Fed balance sheet down for second straight week as currency swaps cut expand
The Federal Reserve’s balance sheet shrank for the second time in two weeks as central banks reduced their use of currency swaps while US banks continued to cut their use of Fed repurchase agreements.
From $7.14 trillion a week earlier, Fed’s balance sheet deflated to $7.13 trillion on June 24 as reflected by the data released by the central bank on Thursday. Fed’s balance sheet size is composed of assets ranging from U.S. Treasury bonds and mortgage-laden securities to loans to banks and state governments.
Aside from the asset figures, the data also reflected that the Fed has yet to extend any credit under its Main Street Lending Program which was specifically schemed to aid small to medium-sized businesses amid the coronavirus crisis.
A week ago, the Fed balance shrank for the first time since February that pointed at large cuts in foreign exchange swaps with other central banks. The same culprit is responsible for the second consecutive decline of the Fed’s assets.

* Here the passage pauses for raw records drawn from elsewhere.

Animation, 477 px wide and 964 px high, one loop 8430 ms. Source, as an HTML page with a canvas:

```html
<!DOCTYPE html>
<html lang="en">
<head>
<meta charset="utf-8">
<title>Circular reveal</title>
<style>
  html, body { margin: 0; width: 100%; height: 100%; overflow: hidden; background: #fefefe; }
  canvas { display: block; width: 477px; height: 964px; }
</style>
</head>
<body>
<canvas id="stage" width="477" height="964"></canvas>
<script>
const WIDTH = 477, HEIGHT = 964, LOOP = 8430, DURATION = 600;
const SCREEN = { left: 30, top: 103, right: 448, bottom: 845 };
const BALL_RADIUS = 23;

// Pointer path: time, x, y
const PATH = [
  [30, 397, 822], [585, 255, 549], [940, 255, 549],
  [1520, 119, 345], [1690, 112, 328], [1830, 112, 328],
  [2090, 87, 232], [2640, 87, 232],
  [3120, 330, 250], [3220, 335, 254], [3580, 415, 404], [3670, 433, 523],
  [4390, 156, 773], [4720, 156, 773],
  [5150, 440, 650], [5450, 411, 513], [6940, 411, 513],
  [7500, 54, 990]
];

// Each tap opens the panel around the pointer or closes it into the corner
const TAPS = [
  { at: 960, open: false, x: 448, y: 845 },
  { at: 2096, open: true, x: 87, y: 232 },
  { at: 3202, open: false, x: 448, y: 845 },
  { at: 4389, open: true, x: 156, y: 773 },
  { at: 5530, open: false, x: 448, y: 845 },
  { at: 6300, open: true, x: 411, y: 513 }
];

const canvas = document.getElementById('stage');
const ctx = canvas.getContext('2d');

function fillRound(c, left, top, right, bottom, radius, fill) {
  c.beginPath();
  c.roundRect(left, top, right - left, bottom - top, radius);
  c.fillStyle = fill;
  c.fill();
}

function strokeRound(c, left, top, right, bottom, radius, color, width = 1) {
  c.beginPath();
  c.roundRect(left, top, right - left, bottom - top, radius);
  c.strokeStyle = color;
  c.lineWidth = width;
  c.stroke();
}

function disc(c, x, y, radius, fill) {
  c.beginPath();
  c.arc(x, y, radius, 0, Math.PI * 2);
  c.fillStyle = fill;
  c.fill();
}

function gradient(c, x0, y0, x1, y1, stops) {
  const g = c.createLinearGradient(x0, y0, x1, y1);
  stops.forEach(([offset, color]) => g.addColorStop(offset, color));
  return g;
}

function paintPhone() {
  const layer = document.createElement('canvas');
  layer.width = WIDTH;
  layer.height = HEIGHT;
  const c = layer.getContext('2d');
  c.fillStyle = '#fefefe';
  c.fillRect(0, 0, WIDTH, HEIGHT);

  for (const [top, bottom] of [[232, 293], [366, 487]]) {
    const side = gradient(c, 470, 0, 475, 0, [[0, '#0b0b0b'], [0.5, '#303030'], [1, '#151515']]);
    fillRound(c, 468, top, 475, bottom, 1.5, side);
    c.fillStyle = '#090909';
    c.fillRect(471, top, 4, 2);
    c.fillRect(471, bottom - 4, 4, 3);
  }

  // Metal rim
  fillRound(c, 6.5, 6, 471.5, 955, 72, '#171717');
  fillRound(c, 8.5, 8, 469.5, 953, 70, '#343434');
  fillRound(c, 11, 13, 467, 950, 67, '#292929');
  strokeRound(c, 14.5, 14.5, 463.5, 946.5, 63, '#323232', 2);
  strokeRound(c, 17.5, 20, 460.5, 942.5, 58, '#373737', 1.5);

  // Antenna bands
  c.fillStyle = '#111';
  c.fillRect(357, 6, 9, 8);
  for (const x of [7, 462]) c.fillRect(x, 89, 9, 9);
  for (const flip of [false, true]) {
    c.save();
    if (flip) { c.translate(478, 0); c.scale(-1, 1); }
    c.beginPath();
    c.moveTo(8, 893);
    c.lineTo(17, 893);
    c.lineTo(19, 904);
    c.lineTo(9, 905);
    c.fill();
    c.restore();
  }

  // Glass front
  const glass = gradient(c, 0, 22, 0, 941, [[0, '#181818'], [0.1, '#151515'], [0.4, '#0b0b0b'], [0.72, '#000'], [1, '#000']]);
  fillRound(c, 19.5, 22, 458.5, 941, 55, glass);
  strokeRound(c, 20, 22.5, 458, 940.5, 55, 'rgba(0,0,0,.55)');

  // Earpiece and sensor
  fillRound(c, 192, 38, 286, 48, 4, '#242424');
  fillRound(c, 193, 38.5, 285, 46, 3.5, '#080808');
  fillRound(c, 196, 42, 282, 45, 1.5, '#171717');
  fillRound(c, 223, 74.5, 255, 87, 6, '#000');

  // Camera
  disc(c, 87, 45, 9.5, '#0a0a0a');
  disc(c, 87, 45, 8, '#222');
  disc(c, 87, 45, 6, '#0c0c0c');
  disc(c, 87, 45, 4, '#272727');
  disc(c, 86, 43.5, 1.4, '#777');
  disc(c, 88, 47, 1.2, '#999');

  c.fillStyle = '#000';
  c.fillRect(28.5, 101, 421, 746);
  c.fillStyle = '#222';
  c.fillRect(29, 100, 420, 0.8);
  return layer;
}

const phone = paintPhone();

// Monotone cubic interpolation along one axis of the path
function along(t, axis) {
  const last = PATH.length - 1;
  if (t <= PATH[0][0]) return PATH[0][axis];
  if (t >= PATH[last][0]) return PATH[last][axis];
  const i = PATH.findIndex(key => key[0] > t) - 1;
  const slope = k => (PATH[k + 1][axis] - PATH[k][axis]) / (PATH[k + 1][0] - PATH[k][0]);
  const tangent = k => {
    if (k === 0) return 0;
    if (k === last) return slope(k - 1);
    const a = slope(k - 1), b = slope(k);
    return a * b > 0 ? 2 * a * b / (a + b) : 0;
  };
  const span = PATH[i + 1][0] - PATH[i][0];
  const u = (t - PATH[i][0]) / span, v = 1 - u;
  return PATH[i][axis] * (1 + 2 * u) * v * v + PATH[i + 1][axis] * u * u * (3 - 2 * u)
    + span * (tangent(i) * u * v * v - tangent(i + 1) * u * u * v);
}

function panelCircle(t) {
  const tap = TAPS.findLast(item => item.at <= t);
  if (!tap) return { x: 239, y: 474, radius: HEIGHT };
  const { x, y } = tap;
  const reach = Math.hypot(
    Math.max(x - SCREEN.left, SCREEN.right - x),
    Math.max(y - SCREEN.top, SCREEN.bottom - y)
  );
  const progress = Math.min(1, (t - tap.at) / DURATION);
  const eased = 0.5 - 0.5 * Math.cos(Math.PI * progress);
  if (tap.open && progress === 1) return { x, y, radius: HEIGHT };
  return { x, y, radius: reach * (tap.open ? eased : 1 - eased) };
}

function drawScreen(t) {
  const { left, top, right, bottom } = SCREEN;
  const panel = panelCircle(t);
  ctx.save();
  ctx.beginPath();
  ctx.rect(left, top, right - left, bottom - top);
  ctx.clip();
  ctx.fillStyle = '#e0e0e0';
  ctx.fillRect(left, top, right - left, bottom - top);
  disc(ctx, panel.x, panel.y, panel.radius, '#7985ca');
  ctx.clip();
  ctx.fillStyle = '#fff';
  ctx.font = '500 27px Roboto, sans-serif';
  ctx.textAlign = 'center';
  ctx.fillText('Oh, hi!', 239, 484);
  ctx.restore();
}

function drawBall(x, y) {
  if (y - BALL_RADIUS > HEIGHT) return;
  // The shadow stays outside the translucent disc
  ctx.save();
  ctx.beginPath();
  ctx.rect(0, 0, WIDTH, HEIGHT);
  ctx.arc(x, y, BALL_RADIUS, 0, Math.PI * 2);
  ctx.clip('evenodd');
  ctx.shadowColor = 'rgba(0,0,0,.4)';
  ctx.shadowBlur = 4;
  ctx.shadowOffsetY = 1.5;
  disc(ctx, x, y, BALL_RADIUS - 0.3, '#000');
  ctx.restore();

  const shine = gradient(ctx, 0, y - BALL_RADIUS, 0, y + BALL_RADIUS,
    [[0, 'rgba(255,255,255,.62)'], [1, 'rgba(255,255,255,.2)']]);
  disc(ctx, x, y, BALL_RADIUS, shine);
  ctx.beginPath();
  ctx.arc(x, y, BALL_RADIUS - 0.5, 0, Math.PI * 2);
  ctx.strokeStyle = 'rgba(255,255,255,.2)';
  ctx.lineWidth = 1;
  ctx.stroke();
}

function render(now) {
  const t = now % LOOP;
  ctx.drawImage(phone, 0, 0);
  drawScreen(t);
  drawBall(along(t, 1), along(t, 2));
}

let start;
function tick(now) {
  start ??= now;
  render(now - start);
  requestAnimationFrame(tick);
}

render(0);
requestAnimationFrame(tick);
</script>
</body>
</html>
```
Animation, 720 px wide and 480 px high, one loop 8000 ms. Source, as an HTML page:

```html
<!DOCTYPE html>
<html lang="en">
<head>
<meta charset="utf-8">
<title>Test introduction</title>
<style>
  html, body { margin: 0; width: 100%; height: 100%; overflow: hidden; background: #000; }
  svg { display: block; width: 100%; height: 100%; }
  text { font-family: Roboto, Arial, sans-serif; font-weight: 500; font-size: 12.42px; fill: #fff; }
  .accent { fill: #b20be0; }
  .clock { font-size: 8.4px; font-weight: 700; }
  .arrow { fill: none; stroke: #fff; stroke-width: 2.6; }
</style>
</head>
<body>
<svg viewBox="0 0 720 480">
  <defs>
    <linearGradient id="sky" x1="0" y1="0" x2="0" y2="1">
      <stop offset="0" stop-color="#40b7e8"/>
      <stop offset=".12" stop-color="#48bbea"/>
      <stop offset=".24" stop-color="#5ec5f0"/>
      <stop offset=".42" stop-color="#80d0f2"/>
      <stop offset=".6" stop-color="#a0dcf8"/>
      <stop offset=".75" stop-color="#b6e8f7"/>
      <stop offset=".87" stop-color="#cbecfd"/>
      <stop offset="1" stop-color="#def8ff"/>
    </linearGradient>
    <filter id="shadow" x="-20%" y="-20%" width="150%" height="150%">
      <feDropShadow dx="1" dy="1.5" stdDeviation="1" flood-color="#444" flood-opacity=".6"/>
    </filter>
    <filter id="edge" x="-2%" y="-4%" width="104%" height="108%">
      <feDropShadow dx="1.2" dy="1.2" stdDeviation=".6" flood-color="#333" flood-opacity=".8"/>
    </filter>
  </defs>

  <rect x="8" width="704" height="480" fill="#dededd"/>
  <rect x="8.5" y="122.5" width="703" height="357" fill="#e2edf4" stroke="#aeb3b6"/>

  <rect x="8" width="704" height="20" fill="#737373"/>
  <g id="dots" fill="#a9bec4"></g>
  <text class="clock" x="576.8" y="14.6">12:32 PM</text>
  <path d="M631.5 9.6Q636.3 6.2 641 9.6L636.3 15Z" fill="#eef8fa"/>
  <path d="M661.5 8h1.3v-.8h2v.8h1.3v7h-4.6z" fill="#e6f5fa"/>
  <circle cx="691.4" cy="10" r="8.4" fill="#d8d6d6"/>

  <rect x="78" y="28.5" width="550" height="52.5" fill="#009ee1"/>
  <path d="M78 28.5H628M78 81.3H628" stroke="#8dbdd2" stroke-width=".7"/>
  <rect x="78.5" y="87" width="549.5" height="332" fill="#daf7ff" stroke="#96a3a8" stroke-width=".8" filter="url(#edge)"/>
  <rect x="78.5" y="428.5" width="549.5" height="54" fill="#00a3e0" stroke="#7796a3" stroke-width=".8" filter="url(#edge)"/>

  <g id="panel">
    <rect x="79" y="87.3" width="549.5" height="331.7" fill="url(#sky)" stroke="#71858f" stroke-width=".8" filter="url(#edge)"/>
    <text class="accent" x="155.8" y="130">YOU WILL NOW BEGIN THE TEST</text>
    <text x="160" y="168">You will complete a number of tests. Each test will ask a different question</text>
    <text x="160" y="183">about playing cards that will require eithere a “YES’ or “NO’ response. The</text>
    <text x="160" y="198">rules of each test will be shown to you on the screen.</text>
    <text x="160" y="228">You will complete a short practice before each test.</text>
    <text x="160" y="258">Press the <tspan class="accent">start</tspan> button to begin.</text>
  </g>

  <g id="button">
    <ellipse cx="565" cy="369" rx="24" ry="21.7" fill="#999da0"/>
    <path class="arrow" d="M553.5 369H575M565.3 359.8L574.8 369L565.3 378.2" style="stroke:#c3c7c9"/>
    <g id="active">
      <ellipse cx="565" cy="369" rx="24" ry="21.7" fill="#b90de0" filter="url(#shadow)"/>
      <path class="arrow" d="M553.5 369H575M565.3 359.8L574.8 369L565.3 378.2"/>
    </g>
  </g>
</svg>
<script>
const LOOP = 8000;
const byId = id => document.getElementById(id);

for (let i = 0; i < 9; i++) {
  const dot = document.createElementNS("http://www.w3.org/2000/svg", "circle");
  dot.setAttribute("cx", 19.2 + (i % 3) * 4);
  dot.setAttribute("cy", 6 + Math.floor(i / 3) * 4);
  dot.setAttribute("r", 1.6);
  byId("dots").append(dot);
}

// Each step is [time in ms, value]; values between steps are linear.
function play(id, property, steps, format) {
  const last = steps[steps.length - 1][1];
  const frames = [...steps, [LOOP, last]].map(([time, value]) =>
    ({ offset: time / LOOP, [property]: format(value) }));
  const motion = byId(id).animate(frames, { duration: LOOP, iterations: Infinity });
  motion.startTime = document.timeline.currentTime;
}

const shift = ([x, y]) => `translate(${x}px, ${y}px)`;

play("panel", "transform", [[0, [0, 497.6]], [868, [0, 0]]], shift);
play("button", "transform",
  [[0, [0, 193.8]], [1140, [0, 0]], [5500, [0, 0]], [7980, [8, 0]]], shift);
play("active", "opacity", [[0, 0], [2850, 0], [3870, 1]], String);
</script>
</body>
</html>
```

More so, the balance outstanding was seen falling at its lowest level since March 25 at under $275 billion from $352.4 billion in the previous week.